By Jessica Bruha
The Norman Transcript
NORMAN — Sparks of joy lit up grief-stricken eyes from time to time on Wednesday after Moore residents were allowed back into their neighborhoods for the first time after Monday’s EF-5 tornado devastated much of the city.
For Rachel Hernadez, who lives near SE 4th Street and Bryant Avenue, some of that joy was given back to her after a Cleveland County work crew was able to dig a dresser holding family photos out from underneath the rubble that was once her home.
“I had the last picture of my grandma from when she was 17. I just found it last year,” Hernadez said. “I had an entire collection of family photos in that dresser.”
She also was able to salvage a German antique pot which put a smile on her face as well.
“I was pulling out stuff that didn’t even belong to me earlier,” she said.
Some residents didn’t have to wait until Wednesday to see the catastrophic scene the tornado left their neighborhood in.
Matt Claxton and his wife, Heather, watched the storm develop on television and outside until they saw on a social media site the storm was behind the Moore Warren Theater. They ran to a shelter minutes before the deadly twister wiped out their neighborhood.
“We grabbed what we could and ran to a shelter. When we walked out it looked like a war zone was here,” Claxton said. “We were just feeling so useless.”
Then they saw their house. He said at that point they were just thankful to be alive.
“It’s just stuff. We’re going to try to salvage what we can though,” he said.
As Claxton stood in his driveway on Wednesday looking around at all of the destroyed homes, which was a view that seemed to stretch for miles, he said it was tough.
“I don’t want to see anymore of Moore,” he said. “Just looking at this is tough.”

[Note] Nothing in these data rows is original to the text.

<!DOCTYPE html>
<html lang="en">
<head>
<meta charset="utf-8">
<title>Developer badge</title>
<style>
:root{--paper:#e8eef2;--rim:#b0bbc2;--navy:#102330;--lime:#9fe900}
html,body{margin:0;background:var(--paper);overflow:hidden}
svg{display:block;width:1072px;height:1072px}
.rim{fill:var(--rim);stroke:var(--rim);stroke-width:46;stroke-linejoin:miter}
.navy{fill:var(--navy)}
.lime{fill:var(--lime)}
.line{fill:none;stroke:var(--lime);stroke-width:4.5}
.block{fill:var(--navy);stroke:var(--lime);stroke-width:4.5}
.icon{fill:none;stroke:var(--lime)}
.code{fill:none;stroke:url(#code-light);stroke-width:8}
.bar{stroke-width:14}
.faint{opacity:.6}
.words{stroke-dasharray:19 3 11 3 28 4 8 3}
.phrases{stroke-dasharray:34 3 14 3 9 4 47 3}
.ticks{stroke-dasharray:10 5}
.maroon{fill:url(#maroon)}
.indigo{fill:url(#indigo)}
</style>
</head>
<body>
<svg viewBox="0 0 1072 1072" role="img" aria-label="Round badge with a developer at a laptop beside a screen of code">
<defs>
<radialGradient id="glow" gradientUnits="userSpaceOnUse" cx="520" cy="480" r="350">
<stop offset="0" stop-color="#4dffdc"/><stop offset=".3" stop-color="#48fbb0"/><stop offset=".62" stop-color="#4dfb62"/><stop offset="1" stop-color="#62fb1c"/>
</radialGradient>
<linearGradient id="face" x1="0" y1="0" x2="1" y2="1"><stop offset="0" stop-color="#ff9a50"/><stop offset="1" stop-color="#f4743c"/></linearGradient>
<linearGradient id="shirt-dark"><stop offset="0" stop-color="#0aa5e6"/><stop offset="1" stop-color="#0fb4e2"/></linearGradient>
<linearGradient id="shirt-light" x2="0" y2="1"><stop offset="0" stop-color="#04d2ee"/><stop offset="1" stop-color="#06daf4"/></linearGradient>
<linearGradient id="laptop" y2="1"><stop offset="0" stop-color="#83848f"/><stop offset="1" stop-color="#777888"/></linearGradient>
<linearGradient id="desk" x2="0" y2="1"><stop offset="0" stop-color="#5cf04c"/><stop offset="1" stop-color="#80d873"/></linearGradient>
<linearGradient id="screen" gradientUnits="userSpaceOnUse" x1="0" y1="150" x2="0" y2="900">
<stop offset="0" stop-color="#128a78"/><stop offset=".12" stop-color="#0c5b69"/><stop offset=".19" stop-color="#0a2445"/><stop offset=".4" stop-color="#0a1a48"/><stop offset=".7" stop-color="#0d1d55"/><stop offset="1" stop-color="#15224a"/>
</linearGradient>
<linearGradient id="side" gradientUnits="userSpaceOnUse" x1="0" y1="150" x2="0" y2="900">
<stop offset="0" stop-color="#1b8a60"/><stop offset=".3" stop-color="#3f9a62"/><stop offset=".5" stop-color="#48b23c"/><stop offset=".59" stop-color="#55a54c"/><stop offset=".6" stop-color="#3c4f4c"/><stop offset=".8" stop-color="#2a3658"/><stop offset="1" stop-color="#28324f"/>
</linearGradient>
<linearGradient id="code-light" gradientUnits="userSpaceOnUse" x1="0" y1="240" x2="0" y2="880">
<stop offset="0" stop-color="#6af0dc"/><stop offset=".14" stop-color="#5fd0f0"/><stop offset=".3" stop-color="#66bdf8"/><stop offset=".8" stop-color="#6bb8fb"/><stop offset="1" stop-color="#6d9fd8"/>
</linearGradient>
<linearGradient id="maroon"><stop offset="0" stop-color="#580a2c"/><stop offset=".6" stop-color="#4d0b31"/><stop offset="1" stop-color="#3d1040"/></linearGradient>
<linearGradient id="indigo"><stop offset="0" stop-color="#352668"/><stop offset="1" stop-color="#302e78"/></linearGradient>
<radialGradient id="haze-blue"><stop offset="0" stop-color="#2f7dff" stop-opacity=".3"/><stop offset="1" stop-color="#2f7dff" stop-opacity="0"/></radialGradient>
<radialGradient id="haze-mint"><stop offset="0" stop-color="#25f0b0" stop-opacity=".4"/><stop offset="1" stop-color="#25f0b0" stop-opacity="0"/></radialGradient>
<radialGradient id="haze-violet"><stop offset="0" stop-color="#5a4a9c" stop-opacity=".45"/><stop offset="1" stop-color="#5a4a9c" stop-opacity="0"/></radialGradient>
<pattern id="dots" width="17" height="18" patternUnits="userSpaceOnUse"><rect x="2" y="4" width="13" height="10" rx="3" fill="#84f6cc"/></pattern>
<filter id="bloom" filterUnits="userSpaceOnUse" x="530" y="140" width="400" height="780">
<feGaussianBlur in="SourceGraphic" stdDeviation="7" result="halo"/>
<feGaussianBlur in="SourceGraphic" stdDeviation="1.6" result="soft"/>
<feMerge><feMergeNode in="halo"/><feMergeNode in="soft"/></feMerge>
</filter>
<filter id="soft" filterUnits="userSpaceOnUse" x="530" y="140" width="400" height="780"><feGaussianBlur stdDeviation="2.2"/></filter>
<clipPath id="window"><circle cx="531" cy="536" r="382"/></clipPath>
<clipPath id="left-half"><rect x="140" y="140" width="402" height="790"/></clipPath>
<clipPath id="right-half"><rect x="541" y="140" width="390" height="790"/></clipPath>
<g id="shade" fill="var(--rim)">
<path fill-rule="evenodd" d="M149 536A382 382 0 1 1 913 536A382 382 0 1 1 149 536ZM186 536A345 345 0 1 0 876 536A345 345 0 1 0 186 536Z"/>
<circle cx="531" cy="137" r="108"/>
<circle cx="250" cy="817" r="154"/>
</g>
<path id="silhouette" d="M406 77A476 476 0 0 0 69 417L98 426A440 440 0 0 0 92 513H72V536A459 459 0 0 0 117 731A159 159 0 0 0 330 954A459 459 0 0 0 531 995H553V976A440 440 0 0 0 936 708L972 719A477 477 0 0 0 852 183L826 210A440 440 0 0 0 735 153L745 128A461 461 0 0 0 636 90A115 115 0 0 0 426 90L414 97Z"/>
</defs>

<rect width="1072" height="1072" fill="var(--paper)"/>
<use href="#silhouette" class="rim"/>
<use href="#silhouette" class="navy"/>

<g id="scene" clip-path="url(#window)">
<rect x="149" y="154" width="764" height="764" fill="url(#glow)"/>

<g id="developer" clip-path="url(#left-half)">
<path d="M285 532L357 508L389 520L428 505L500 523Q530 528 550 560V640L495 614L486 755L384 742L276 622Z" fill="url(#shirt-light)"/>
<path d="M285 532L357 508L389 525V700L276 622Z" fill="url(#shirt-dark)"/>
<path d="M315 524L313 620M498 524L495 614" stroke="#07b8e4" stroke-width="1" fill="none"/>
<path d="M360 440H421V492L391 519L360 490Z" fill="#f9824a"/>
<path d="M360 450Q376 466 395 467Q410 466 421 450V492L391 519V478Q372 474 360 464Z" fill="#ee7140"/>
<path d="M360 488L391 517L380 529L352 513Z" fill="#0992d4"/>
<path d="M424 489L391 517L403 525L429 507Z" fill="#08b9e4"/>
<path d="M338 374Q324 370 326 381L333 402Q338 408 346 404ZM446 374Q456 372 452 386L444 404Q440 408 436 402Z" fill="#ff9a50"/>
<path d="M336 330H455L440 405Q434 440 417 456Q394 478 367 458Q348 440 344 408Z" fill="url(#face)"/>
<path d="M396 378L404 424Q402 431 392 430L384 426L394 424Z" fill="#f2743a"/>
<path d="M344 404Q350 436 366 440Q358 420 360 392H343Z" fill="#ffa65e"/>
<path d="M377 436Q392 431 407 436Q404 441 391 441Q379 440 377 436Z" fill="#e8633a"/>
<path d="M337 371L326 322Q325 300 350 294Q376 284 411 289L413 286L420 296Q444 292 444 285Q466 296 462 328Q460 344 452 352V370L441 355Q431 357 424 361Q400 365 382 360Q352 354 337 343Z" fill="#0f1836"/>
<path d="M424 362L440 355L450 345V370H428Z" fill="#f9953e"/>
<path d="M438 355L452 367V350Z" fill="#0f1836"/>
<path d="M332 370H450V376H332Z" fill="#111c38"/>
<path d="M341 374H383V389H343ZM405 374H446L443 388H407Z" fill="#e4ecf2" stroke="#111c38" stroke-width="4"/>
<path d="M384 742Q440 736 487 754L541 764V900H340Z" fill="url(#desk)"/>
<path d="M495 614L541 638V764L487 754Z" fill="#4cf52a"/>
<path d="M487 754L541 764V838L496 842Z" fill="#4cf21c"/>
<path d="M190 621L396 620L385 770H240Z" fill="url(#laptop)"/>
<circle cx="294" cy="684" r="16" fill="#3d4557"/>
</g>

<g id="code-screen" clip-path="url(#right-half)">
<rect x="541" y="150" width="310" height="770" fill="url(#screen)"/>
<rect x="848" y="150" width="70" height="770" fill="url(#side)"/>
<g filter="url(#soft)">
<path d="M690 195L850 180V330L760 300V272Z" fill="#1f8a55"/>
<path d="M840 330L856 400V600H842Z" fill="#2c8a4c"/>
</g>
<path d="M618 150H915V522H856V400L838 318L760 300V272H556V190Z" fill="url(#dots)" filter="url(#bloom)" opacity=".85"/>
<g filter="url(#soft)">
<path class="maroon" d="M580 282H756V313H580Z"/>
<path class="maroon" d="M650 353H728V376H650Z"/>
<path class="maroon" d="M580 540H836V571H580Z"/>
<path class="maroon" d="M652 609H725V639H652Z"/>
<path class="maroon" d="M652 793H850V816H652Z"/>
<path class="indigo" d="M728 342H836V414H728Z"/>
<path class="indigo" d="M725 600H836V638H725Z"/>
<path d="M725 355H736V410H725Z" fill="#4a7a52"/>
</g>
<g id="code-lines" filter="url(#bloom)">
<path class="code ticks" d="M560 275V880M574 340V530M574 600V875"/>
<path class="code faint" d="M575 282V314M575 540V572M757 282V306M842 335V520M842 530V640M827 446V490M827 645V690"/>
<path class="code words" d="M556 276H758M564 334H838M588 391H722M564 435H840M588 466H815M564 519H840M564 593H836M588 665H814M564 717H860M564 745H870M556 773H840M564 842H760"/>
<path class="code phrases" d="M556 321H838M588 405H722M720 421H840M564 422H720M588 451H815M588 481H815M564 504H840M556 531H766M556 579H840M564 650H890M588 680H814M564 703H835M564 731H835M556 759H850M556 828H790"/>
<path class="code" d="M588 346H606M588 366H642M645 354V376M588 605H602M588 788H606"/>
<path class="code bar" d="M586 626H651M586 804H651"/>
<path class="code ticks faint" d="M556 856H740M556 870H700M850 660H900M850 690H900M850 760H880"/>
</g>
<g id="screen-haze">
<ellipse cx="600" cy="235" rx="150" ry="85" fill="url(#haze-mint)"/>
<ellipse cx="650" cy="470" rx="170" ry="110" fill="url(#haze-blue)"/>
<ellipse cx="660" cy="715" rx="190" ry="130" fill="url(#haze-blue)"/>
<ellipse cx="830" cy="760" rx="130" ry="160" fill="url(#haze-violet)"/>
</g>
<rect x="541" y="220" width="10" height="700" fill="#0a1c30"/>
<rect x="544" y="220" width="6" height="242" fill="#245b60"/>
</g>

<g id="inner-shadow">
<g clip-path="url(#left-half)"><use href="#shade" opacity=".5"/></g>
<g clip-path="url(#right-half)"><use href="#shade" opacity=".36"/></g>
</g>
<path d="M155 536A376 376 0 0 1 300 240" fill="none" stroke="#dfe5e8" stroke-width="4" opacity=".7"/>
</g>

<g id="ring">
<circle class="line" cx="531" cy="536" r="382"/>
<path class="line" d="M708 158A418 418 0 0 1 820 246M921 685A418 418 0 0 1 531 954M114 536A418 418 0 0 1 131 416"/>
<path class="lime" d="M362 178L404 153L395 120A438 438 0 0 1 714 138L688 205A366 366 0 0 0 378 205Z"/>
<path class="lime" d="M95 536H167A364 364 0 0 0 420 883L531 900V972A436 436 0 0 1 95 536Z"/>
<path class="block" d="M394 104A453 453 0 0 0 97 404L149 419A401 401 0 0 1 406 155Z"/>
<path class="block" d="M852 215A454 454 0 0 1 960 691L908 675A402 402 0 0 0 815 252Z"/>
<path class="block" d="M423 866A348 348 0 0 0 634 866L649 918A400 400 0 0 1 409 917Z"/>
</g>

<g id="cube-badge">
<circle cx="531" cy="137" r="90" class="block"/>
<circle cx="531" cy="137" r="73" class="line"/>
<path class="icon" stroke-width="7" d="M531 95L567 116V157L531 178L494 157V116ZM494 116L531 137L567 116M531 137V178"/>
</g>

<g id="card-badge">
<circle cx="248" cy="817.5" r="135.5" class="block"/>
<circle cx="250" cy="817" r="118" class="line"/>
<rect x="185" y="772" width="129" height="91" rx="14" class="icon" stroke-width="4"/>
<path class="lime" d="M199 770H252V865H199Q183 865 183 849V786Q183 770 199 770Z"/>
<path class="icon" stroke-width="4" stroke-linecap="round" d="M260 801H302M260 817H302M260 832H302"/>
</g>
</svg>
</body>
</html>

Other residents felt lucky that their loved ones were able to “miraculously” avoid the tornado by a simple mistake.
Katrina Withey’s daughter, Kyla, accidentally locked herself out of their rent house on Monday. Withey said Kyla’s dad ended up picking the children up to take them back to work with him before the weather got bad.
Kyla and her little brother would have been at home when the tornado struck if Kyla hadn’t forgotten her key, Withey said.

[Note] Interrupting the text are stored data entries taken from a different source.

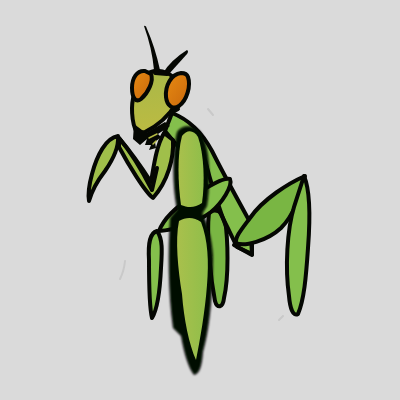
<!DOCTYPE html>
<html lang="en">
<head>
<meta charset="utf-8">
<title>Praying mantis</title>
<style>
:root {
  --backdrop: #dadada;
  --ink: #050703;
  --leaf: #84bf4c;
  --leaf-deep: #79b643;
  --lime: #a0bf4a;
  --olive: #b3b843;
  --eye: #e78a12;
  --eye-dark: #c9680c;
}
html, body { margin: 0; width: 400px; height: 400px; overflow: hidden; background: var(--backdrop); }
svg { display: block; width: 400px; height: 400px; }
.line { stroke: var(--ink); stroke-width: 4; stroke-linejoin: round; stroke-linecap: round; }
.leaf { fill: var(--leaf); }
.leaf-deep { fill: var(--leaf-deep); }
.lime { fill: var(--lime); }
.ink { fill: var(--ink); }
.stroke { fill: none; }
.smudge { fill: none; stroke: #c9c9c9; stroke-width: 2; stroke-linecap: round; }
</style>
</head>
<body>
<svg viewBox="0 0 400 400" role="img" aria-label="Cartoon drawing of a green praying mantis with orange eyes">
  <defs>
    <linearGradient id="head-tone" x1="0" y1="0" x2="0" y2="1">
      <stop offset="0" stop-color="#a9b848"/>
      <stop offset="1" stop-color="#bcbb42"/>
    </linearGradient>
    <linearGradient id="eye-tone" x1="0" y1="0" x2="1" y2="1">
      <stop offset="0" stop-color="var(--eye)"/>
      <stop offset="1" stop-color="var(--eye-dark)"/>
    </linearGradient>
    <linearGradient id="arm-tone" x1="0" y1="0" x2="1" y2="0">
      <stop offset="0" stop-color="#a9c04c"/>
      <stop offset="1" stop-color="#8fbe4a"/>
    </linearGradient>
    <filter id="soft" x="-20%" y="-5%" width="140%" height="110%"><feGaussianBlur stdDeviation="0.9"/></filter>
  </defs>

  <rect width="400" height="400" fill="var(--backdrop)"/>
  <path class="smudge" d="M125 261Q124 271 120 279"/>
  <path class="smudge" stroke-width="1" d="M208 109L213 115M279 320L283 316"/>

  <g id="middle-leg">
    <path class="line leaf-deep" d="M209 212C215 209 222 210 225 219C228 240 229 276 224 298C223 308 217 309 215 301C211 280 206 240 209 212Z"/>
  </g>

  <g id="abdomen">
    <path class="line leaf" d="M172 113C190 120 203 134 212 151C224 175 239 202 250 222L252 254L237 247C226 224 212 196 199 172L165 131Z"/>
    <path class="line stroke" d="M234 245L252 255V240"/>
    <path class="line stroke" stroke-width="5" d="M205 160Q213 192 228 232"/>
  </g>

  <g id="hind-leg">
    <path class="line leaf-deep" d="M305 176C289 183 263 199 250 218C241 230 235 237 236 243C244 247 267 241 281 228C293 216 302 194 305 176Z"/>
    <path class="line leaf" d="M304 176C311 192 310 222 308 248C306 278 304 300 298 314C293 317 290 308 289 296C285 268 287 230 294 207Z"/>
  </g>

  <g id="far-foreleg">
    <path class="line lime" d="M164 133L173 140C174 158 168 181 153 198C145 192 128 164 119 147L119 138C130 151 144 171 151 182C154 165 156 147 164 133Z"/>
    <path class="line stroke" d="M119 138Q135 157 152 190L157 168"/>
    <path class="line lime" d="M118 136C106 138 97 155 92 174C89 185 88 195 89 201C92 190 98 180 105 171C112 161 119 148 118 136Z"/>
  </g>

  <g id="front-walking-leg">
    <path class="line leaf" d="M159 231C164 218 176 207 192 197C207 187 224 177 230 179C233 186 222 203 211 212C195 224 174 230 159 231Z"/>
    <path class="line leaf" d="M157 231C150 233 148 242 149 260C149 283 149 306 152 318C157 310 160 290 161 268C162 252 163 239 157 231Z"/>
  </g>

  <g id="near-foreleg">
    <g filter="url(#soft)">
      <path class="ink" d="M177 132C182 124 196 124 202 134C210 150 211 180 207 206L199 219L178 214C172 190 172 152 177 132Z"/>
      <path class="ink" d="M170 218C168 250 168 292 173 328L181 336C184 354 189 369 194 375C200 374 202 365 203 352C211 325 213 284 213 256C212 238 207 219 200 210L178 208Z"/>
    </g>
    <path fill="url(#arm-tone)" d="M182 136C187 129 194 130 198 137C204 154 205 182 202 203C195 208 188 208 181 205C178 184 177 155 182 136Z"/>
    <path fill="url(#arm-tone)" d="M179 221C186 217 194 217 201 222C208 240 209 262 207 285C205 312 200 340 196 360C189 344 184 320 182 294C178 269 175 240 179 221Z"/>
  </g>

  <g id="head">
    <path class="line" stroke-width="5" fill="url(#head-tone)" d="M147 74C154 69 164 70 172 76L176 104C168 117 157 126 145 132L137 133C131 122 131 104 134 95Z"/>
    <path class="ink" d="M134 124L146 133L165 122L170 126L158 134L161 137L155 142L156 148L149 150L151 145L145 145L147 139L140 145L133 139Z"/>
    <path class="line stroke" stroke="var(--olive)" style="stroke:var(--olive);stroke-width:1.5" d="M149 138L157 134M153 144L156 141"/>
    <path class="line" fill="url(#eye-tone)" d="M145 71C137 70 132 78 132 88C132 98 136 103 141 99C148 93 154 81 151 74Z"/>
    <path class="line" fill="url(#eye-tone)" d="M181 73C171 74 165 86 166 97C167 106 173 110 179 106C187 100 191 86 188 77C187 74 184 73 181 73Z"/>
    <path class="line stroke" d="M169 114L178 109"/>
  </g>

  <g id="antennae">
    <path class="ink" d="M144 26Q146 25 147 29Q155 47 160 70L154 70Q152 48 144 26Z"/>
    <path class="ink" d="M187 50Q189 51 187 54L169 74L163 73Q171 60 187 50Z"/>
    <path class="line stroke" stroke-width="5" d="M155 73L167 74"/>
  </g>
</svg>
</body>
</html>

“It seems like there’s so many things that led up to the miraculous fact that we’re alive and not injured,” she said.
Whenever they returned to their home, she also said it looked like a war zone.
“It was like an explosion just obliterated everything,” Withey said.
While they were only renting their home, Withey said she hopes if the home is rebuilt, it will be rebuilt with a storm shelter.
All of the families — Hernadez, Claxton and Withey said they plan on continuing to live in Moore. However, one family wasn’t quite so sure about where they would be living next.
Chris and Renae King said after two tornadoes, they’re not sure if they want to continue living in Moore. But, they do love it, they said.
The couple also was renting their home in the neighborhood near SE 4th Street and Bryant Avenue. Renae was persuaded by Chris and her family to leave the home and go to her mom’s house since the storm was getting bad.
After the storm she returned to check on the house immediately after.
“As I walked closer I said, ‘I think it got us. Yep, the roof is gone,” Renae said. “Then my dog went in and was smart enough to find a rawhide bone under all of the rubble.”
It was a good thing she did leave the home Chris said, because a fridge came through their bedroom wall and the walls and roof over the kitchen were for the most part, gone.
“We were going for more of an open concept,” Renae said with a laugh regarding the roof and walls. Her sense of humor on Wednesday overrode the devastation they were surrounded by as they loaded up some salvaged items before the day ended.